This past month they came up with a proposed plan that we backpack into the Adirondacks and make a one day “test of manhood” hike. The plan was to hike four of the highest mtns in NY State (to include the highest: Mt Marcy), in one big loop. Up and down four steep and rocky mtns in one day. Of course I agreed and we planned it all out and did it a week later. It was a ball buster that took about 13 hours, covering almost 20 miles and over 10,000 ft of vertical climbing; a good part of it was hand over hand scrambling. We pulled out at 0330, to be on Mt. Marcy at sunrise and got back to camp about 1700. It was tough and if I said I wasn’t tired at the finish, I’d be lying. The boys were tired for sure also, however it was fun as hell. Afterward we sat around drinking Maple Flavored rum and warm soda in the dark; tired, scraped up, sunburnt, bug bit and laughing about the times we busted our asses on the slippery rocks and the nut shrinking ice cold stream we swam in during the way. These shared experiences are something you cannot buy, and you could never do if you aren’t in good shape.

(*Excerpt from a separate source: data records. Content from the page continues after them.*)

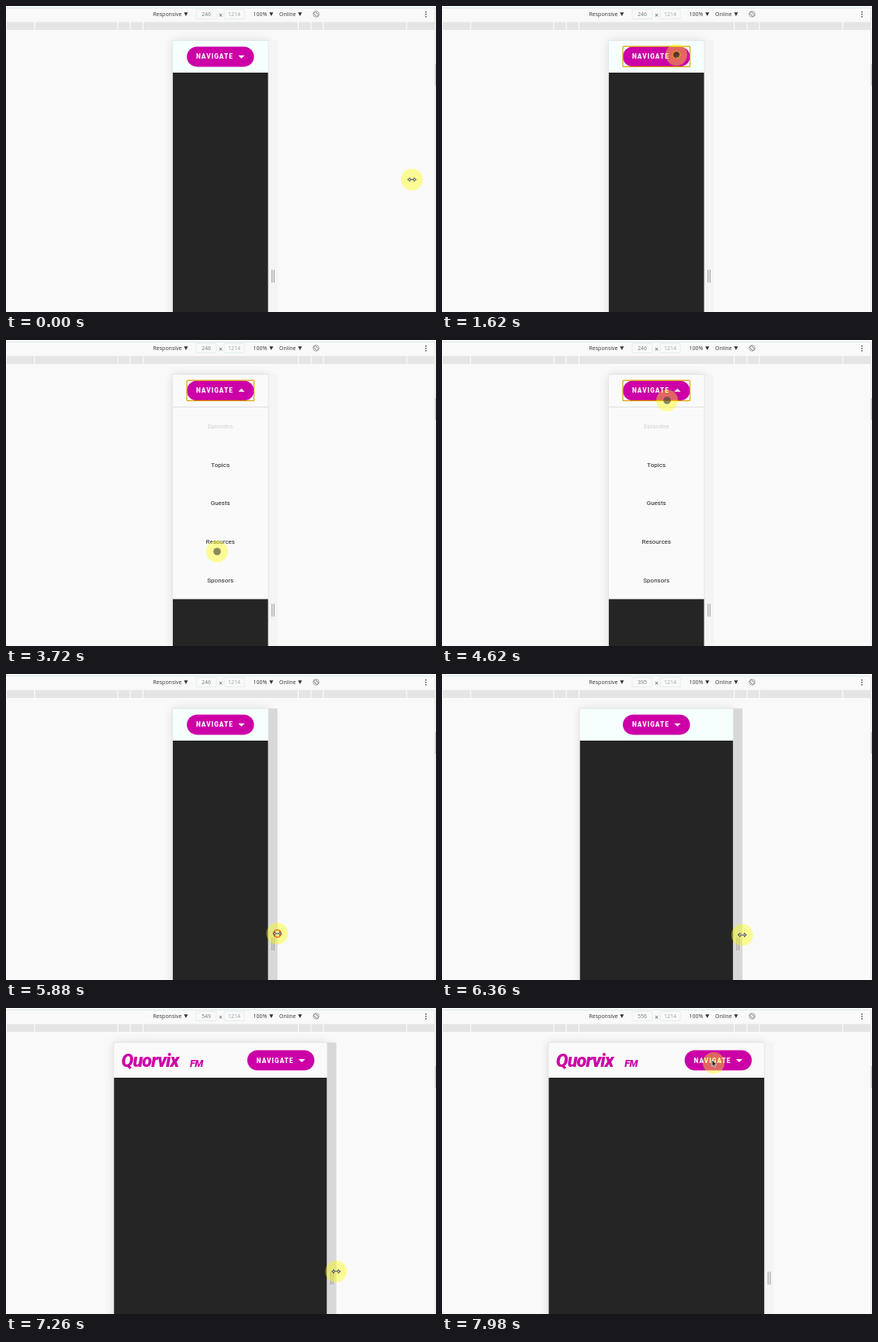
Write an HTML page with a canvas that moves like this. It is 554 px wide and 395 px high and loops after 8000 ms.

```html
<!DOCTYPE html>
<html lang="en">
<head>
<meta charset="utf-8">
<title>Responsive menu demo</title>
<style>
html, body { margin: 0; width: 100%; height: 100%; overflow: hidden; background: #f9f9f9; }
canvas { display: block; }
</style>
</head>
<body>
<canvas id="stage" width="554" height="395"></canvas>
<script>
const ctx = document.getElementById('stage').getContext('2d');
const LOOP = 8000, STEP = 60;
const MID = 276.5, TOP = 45;
const PINK = '#cc00a6', DARK = '#252525', PALE = '#fafafa';
const UI = '"Open Sans", "Noto Sans", sans-serif';
const BRAND = 'Roboto, sans-serif';
const ITEMS = ['Episodes', 'Topics', 'Guests', 'Resources', 'Sponsors'];

// time, x, y
const PATH = [
  [0, 523, 224], [660, 302, 63], [3000, 302, 63], [3720, 272, 273],
  [3840, 272, 282], [4620, 290, 78], [4800, 301, 66], [5040, 301, 66],
  [5500, 359, 305], [5700, 349.5, 335]
];

const clamp = v => Math.min(1, Math.max(0, v));
const span = (t, a, b) => clamp((t - a) / (b - a));
const smooth = u => u * u * (3 - 2 * u);
const mix = (a, b, u) => a + (b - a) * u;

function rect(x, y, w, h, color) {
  ctx.fillStyle = color;
  ctx.fillRect(x, y, w, h);
}

function poly(points, color) {
  ctx.beginPath();
  points.forEach(([x, y]) => ctx.lineTo(x, y));
  ctx.closePath();
  ctx.fillStyle = color;
  ctx.fill();
}

function disc(x, y, r, color) {
  ctx.beginPath();
  ctx.arc(x, y, r, 0, Math.PI * 2);
  ctx.fillStyle = color;
  ctx.fill();
}

function ring(x, y, r, color, width) {
  ctx.beginPath();
  ctx.arc(x, y, r, 0, Math.PI * 2);
  ctx.strokeStyle = color;
  ctx.lineWidth = width;
  ctx.stroke();
}

function box(x, y, w, h, r, color, width = 1) {
  ctx.beginPath();
  ctx.roundRect(x, y, w, h, r);
  ctx.strokeStyle = color;
  ctx.lineWidth = width;
  ctx.stroke();
}

function text(str, x, y, font, color, align = 'left', spacing = 0) {
  ctx.font = font;
  ctx.fillStyle = color;
  ctx.textAlign = align;
  ctx.letterSpacing = spacing + 'px';
  ctx.fillText(str, x, y);
}

function caret(x, y, half, height, color) {
  poly([[x - half, y], [x + half, y], [x, y + height]], color);
}

function widthAt(t) {
  const u = span(t, 5880, 7440);
  return Math.round(246 + 310 * (1 - Math.pow(1 - u, 1.78)));
}

function cursorAt(t) {
  if (t >= 7500) {
    const u = smooth(span(t, 7500, 7980));
    return [mix(427.5, 350, u), mix(341, 71, u)];
  }
  if (t >= 5880) return [MID + widthAt(t) / 4 + 11.5, mix(335, 341, span(t, 5880, 7500))];
  const i = PATH.findIndex(p => p[0] > t);
  if (i < 0) return PATH[PATH.length - 1].slice(1);
  const a = PATH[i - 1], b = PATH[i];
  const u = smooth(span(t, a[0], b[0]));
  return [mix(a[1], b[1], u), mix(a[2], b[2], u)];
}

function drawToolbar(width) {
  rect(0, 0, 554, 395, '#f9f9f9');
  rect(0, 0, 554, 2, '#fff');
  rect(0, 2, 553, 1, '#d5e6e5');
  const font = '7px ' + UI, ink = '#333';
  text('Responsive', 189.5, 13.3, font, ink);
  caret(231.8, 8.3, 2.5, 4.6, ink);
  box(245, 4.5, 26, 12, 1, '#e2efed');
  text(width, 258, 13.3, font, '#6b7f80', 'center');
  text('×', 276.5, 15, '9px ' + UI, '#555', 'center');
  box(281, 4.5, 26, 12, 1, '#e2efed');
  text('1214', 294, 13.3, font, '#98a5a5', 'center');
  text('100%', 318.5, 13.3, font, ink);
  caret(341.8, 8.3, 2.5, 4.6, ink);
  text('Online', 352, 13.3, font, ink);
  caret(378.8, 8.3, 2.5, 4.6, ink);

  ring(399.5, 10.5, 3.8, '#888', 0.8);
  ctx.save();
  ctx.translate(399.5, 10.5);
  ctx.rotate(-Math.PI / 4);
  rect(-1.9, -3.4, 3.8, 6.8, '#f9f9f9');
  box(-1.6, -3, 3.2, 6, 0.5, '#555', 0.8);
  ctx.restore();
  for (let i = 0; i < 3; i++) disc(541, 7.8 + i * 3, 0.9, '#444');

  rect(0, 20, 553, 11.5, '#fff');
  rect(1, 20.5, 551, 10.5, '#e5e5e5');
  for (const half of [239.7, 132.4, 116.5, 100]) {
    rect(MID - half - 0.5, 20, 1, 11.5, '#fff');
    rect(MID + half - 0.5, 20, 1, 11.5, '#fff');
  }
  rect(552, 2, 1, 393, '#e3e8e8');
  rect(552.5, 75, 1.5, 28, '#cfd3d3');
}

function drawButton(x, y, open, focused) {
  ctx.beginPath();
  ctx.roundRect(x, y, 86.5, 26, 13);
  ctx.fillStyle = PINK;
  ctx.fill();
  text('NAVIGATE', x + 12, y + 16, '900 8.2px ' + BRAND, '#fff', 'left', 1.05);
  if (open) caret(x + 70.3, y + 14.3, 4.2, -4, '#fff');
  else caret(x + 70.3, y + 11.4, 4.2, 4, '#fff');
  if (focused) box(x, y - 0.2, 86.5, 26.2, 1, '#dba000', 1.2);
}

function drawPage(t, width) {
  const left = MID - width / 4 - 0.2, w = width / 2, right = left + w;
  const open = smooth(span(t, 1620, 2100)) * (1 - smooth(span(t, 4920, 5400)));
  const wide = width >= 528;
  const headEnd = wide ? 90 : 86;
  const menuEnd = headEnd + 248.5 * open;

  ctx.save();
  ctx.shadowColor = 'rgba(0,0,0,.13)';
  ctx.shadowBlur = 12;
  rect(left, TOP, w, 370, PALE);
  ctx.restore();

  const hover = t >= 5580 && t < 7560;
  rect(right, TOP - 0.5, 12, 351, hover ? '#d8d8d8' : '#f4f4f4');
  rect(right + 4.3, 340.5, 1.2, 16.5, '#a6a6a6');
  rect(right + 7, 340.5, 1.2, 16.5, '#a6a6a6');

  rect(left, TOP, w, headEnd - TOP, open > 0 || wide ? PALE : '#f5fffd');
  rect(left, menuEnd, w, 395 - menuEnd, DARK);

  if (open > 0) {
    ctx.save();
    ctx.beginPath();
    ctx.rect(left, headEnd, w, menuEnd - headEnd);
    ctx.clip();
    rect(left, headEnd, w, 1, '#dedede');
    ITEMS.forEach((name, i) => {
      text(name, 276.2, 114.2 + i * 49.6, '8px ' + BRAND, i ? '#222' : '#d0d0d0', 'center');
    });
    ctx.restore();
  }
  box(left - 0.3, TOP - 0.5, w + 0.6, 370, 0, '#dfe5e4', 0.7);

  if (wide) {
    const x = left + 9.5;
    text('Quorvix', x, 76.3, 'italic 900 23.5px ' + BRAND, PINK, 'left', -0.9);
    text('FM', x + 88.5, 76.3, 'italic 900 12.8px ' + BRAND, PINK, 'left', -0.5);
    drawButton(right - 102.7, 54.5, false, false);
  } else {
    const toggled = t >= 1680 && t < 4920;
    drawButton(233, 52.4, toggled, t >= 1620 && t < 5880);
  }
}

function resizeIcon(x, y) {
  ctx.save();
  ctx.translate(x, y);
  for (const side of [-1, 1]) {
    const head = [[side * 6, 0], [side * 2.4, -3.1], [side * 2.4, -1],
      [0, -1], [0, 1], [side * 2.4, 1], [side * 2.4, 3.1]];
    poly(head, '#3b3b35');
    poly([[side * 4.7, 0], [side * 3, -1.4], [side * 3, 1.4]], '#fff');
  }
  rect(-2.7, -0.4, 5.4, 0.8, '#fff');
  ctx.restore();
}

function arrowIcon(x, y) {
  const shape = [[0, 0], [0, 8.4], [1.9, 6.7], [3.2, 9.6], [4.6, 9], [3.3, 6.2], [5.9, 6.1]];
  poly(shape.map(([a, b]) => [x + a, y + b]), '#222');
  ctx.strokeStyle = '#fff';
  ctx.lineWidth = 0.7;
  ctx.stroke();
}

function drawCursor(t, width) {
  const [x, y] = cursorAt(t);
  disc(x, y, 14, 'rgba(255,255,0,.4)');
  const pressed = (t >= 1620 && t < 1740) || (t >= 4800 && t < 4920);
  const inside = Math.abs(x - MID) < width / 4 && y > TOP;
  if (t < 60 || (t >= 5580 && t < 7560)) {
    if (t >= 5880 && t < 6000) ring(x, y, 4.8, '#ee6a1c', 1.6);
    resizeIcon(x, y);
  } else if (inside && t < 7560) {
    disc(x, y, 4.8, 'rgba(55,55,55,.58)');
    if (pressed) {
      disc(x, y, 3.6, 'rgba(60,35,30,.6)');
      ring(x, y, 5, '#ef8a30', 1.4);
    }
  } else {
    arrowIcon(x - 2, y - 4);
  }
}

function frame(now) {
  const t = Math.floor(now % LOOP / STEP) * STEP;
  const width = widthAt(t);
  drawToolbar(width);
  drawPage(t, width);
  drawCursor(t, width);
}

const start = performance.now();
(function tick() {
  frame(performance.now() - start);
  requestAnimationFrame(tick);
})();
</script>
</body>
</html>
```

My brother in law (3 years younger than me) is very overweight and out of shape. A good man, but he never saw the benefit of trying to keep himself in shape. When we returned from the trip I watched him listen to his son’s story of our trip. I could tell from the look on his face he wished he could have been with us, but he also knew he couldn’t have made a mile of that hike. The bottom line is that he missed out on a wonderful opportunity to spend some “Man Time” with his son. Made me sad to see this, especially when I know with some effort over time, he could have gone with us. Of all the PT I’ve ever done in my life and trust me when I tell you it’s been a lot. Maintaining my fitness for nothing else than to not miss out on times like those, is far beyond the time and effort I’ve put in for it. In the end compared to your health, it may not be the best benefit, but it is certainly is the best reward. Back to Africa for most of Sept to train some people. I’m sure to have something to share with you from my trip. Till then:
“Be Safe Always, be Good when you can.”